WHAT TO WORK ON:
Nothing but the lines from the one with "absolute; left: 0;" down to the one with "72px; height: 15px;" should be returned, exactly and with both ends included, from the material below.

DATA PROVIDED:
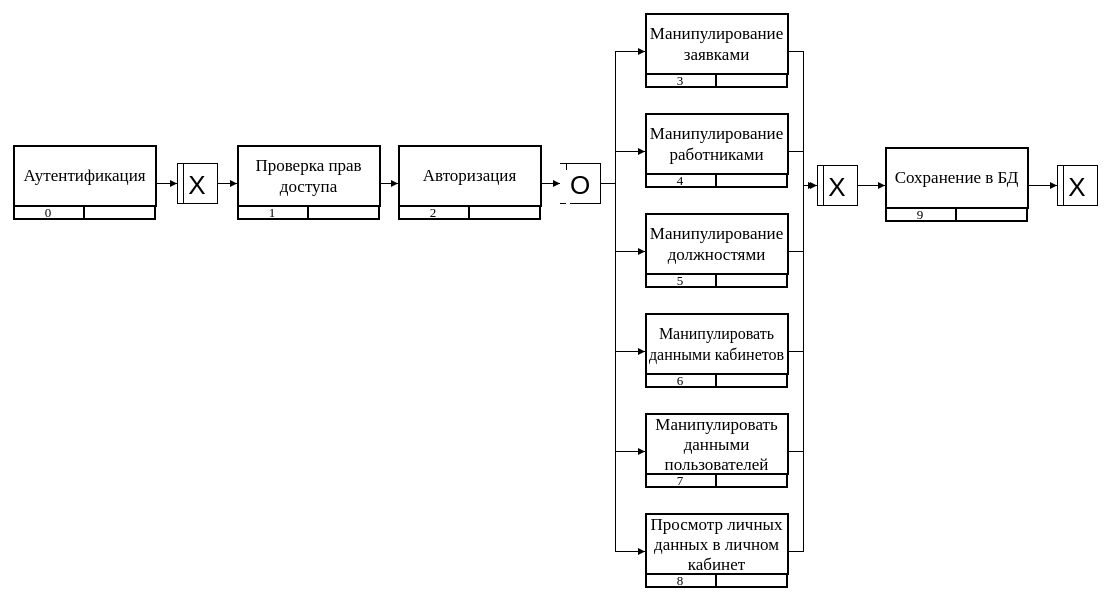
<!DOCTYPE html>
<html lang="ru">
<head>
<meta charset="utf-8">
<title>Диаграмма процесса</title>
<style>
  :root { --ink: #000; --paper: #fff; }
  * { box-sizing: border-box; }
  html, body { margin: 0; }
  body { width: 1110px; height: 600px; overflow: hidden; background: var(--paper); color: var(--ink); }
  .diagram { position: relative; width: 1110px; height: 600px; overflow: hidden; }
  .links { position: absolute; left: 0; top: 0; fill: none; stroke: var(--ink); stroke-width: 1; }
  .links marker path { fill: var(--ink); stroke: none; }

  .task { width: 144px; height: 75px; font: 17px/20.5px "Liberation Serif", serif; }
  .node { position: absolute; }
  .title { display: flex; align-items: center; justify-content: center; height: 62px; padding: 1px 1px 0 0; border: 2px solid var(--ink); background: var(--paper); text-align: center; white-space: nowrap; }
  .title.wide { font-size: 16px; }
  .title.tall { line-height: 20px; }
  .footer { display: flex; width: 143px; height: 15px; margin-top: -2px; }
  .cell { width: 72px; height: 15px; border: 2px solid var(--ink); }
  .cell + .cell { width: 73px; margin-left: -2px; }
  .number { display: block; margin-left: -2px; font-size: 13px; line-height: 11px; text-align: center; }
  .branches { position: absolute; left: 645px; top: 13px; display: flex; flex-direction: column; gap: 25px; }

  .gate { position: absolute; display: flex; align-items: center; justify-content: center; width: 41px; height: 41px; padding: 3px 1px 0 0; border: 1px solid var(--ink); font: 26px/30px "Liberation Sans", sans-serif; }
  .gate::before { content: ""; position: absolute; left: 5px; top: 0; bottom: 0; border-left: 1px solid var(--ink); }
  .gate.or { padding-right: 0; border-left: 0; }
  .gate.or::before { bottom: auto; height: 6px; left: 6px; }
  .gate.or::after { content: ""; position: absolute; left: 6px; bottom: -1px; width: 4px; height: 3px; background: var(--paper); }
</style>
</head>
<body>
<main class="diagram">
  <svg class="links" width="1110" height="600" viewBox="0 0 1110 600" aria-hidden="true">
    <defs>
      <marker id="arrow" markerUnits="userSpaceOnUse" markerWidth="7" markerHeight="8" refX="7" refY="4" orient="auto">
        <path d="M0 0.5L7 4L0 7.5z"/>
      </marker>
      <g id="branch">
        <path d="M615 51.5H645" marker-end="url(#arrow)"/>
        <path d="M788 51.5H804"/>
      </g>
    </defs>
    <path d="M157 183.5H177" marker-end="url(#arrow)"/>
    <path d="M217 183.5H237" marker-end="url(#arrow)"/>
    <path d="M380 183.5H398" marker-end="url(#arrow)"/>
    <path d="M541 183.5H560" marker-end="url(#arrow)"/>
    <path d="M803 185.5H815" marker-end="url(#arrow)"/>
    <path d="M803 185.5H817" marker-end="url(#arrow)"/>
    <path d="M857 185.5H885" marker-end="url(#arrow)"/>
    <path d="M1029 185.5H1057" marker-end="url(#arrow)"/>
    <path d="M600 183.5H615M615.5 51V552M803.5 51V552"/>
    <use href="#branch"/>
    <use href="#branch" y="100"/>
    <use href="#branch" y="200"/>
    <use href="#branch" y="300"/>
    <use href="#branch" y="400"/>
    <use href="#branch" y="500"/>
  </svg>

  <section class="task node" style="left:13px;top:145px">
    <div class="title">Аутентификация</div>
    <div class="footer"><div class="cell"><span class="number">0</span></div><div class="cell"></div></div>
  </section>
  <div class="gate" style="left:177px;top:163px">X</div>
  <section class="task node" style="left:237px;top:145px">
    <div class="title">Проверка прав<br>доступа</div>
    <div class="footer"><div class="cell"><span class="number">1</span></div><div class="cell"></div></div>
  </section>
  <section class="task node" style="left:398px;top:145px">
    <div class="title">Авторизация</div>
    <div class="footer"><div class="cell"><span class="number">2</span></div><div class="cell"></div></div>
  </section>
  <div class="gate or" style="left:560px;top:163px">O</div>

  <div class="branches">
    <section class="task">
      <div class="title">Манипулирование<br>заявками</div>
      <div class="footer"><div class="cell"><span class="number">3</span></div><div class="cell"></div></div>
    </section>
    <section class="task">
      <div class="title">Манипулирование<br>работниками</div>
      <div class="footer"><div class="cell"><span class="number">4</span></div><div class="cell"></div></div>
    </section>
    <section class="task">
      <div class="title">Манипулирование<br>должностями</div>
      <div class="footer"><div class="cell"><span class="number">5</span></div><div class="cell"></div></div>
    </section>
    <section class="task">
      <div class="title wide">Манипулировать<br>данными кабинетов</div>
      <div class="footer"><div class="cell"><span class="number">6</span></div><div class="cell"></div></div>
    </section>
    <section class="task">
      <div class="title tall">Манипулировать<br>данными<br>пользователей</div>
      <div class="footer"><div class="cell"><span class="number">7</span></div><div class="cell"></div></div>
    </section>
    <section class="task">
      <div class="title tall">Просмотр личных<br>данных в личном<br>кабинет</div>
      <div class="footer"><div class="cell"><span class="number">8</span></div><div class="cell"></div></div>
    </section>
  </div>

  <div class="gate" style="left:817px;top:165px">X</div>
  <section class="task node" style="left:885px;top:147px">
    <div class="title">Сохранение в БД</div>
    <div class="footer"><div class="cell"><span class="number">9</span></div><div class="cell"></div></div>
  </section>
  <div class="gate" style="left:1057px;top:165px">X</div>
</main>
</body>
</html>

TASK SOLUTION:
  .links { position: absolute; left: 0; top: 0; fill: none; stroke: var(--ink); stroke-width: 1; }
  .links marker path { fill: var(--ink); stroke: none; }

  .task { width: 144px; height: 75px; font: 17px/20.5px "Liberation Serif", serif; }
  .node { position: absolute; }
  .title { display: flex; align-items: center; justify-content: center; height: 62px; padding: 1px 1px 0 0; border: 2px solid var(--ink); background: var(--paper); text-align: center; white-space: nowrap; }
  .title.wide { font-size: 16px; }
  .title.tall { line-height: 20px; }
  .footer { display: flex; width: 143px; height: 15px; margin-top: -2px; }
  .cell { width: 72px; height: 15px; border: 2px solid var(--ink); }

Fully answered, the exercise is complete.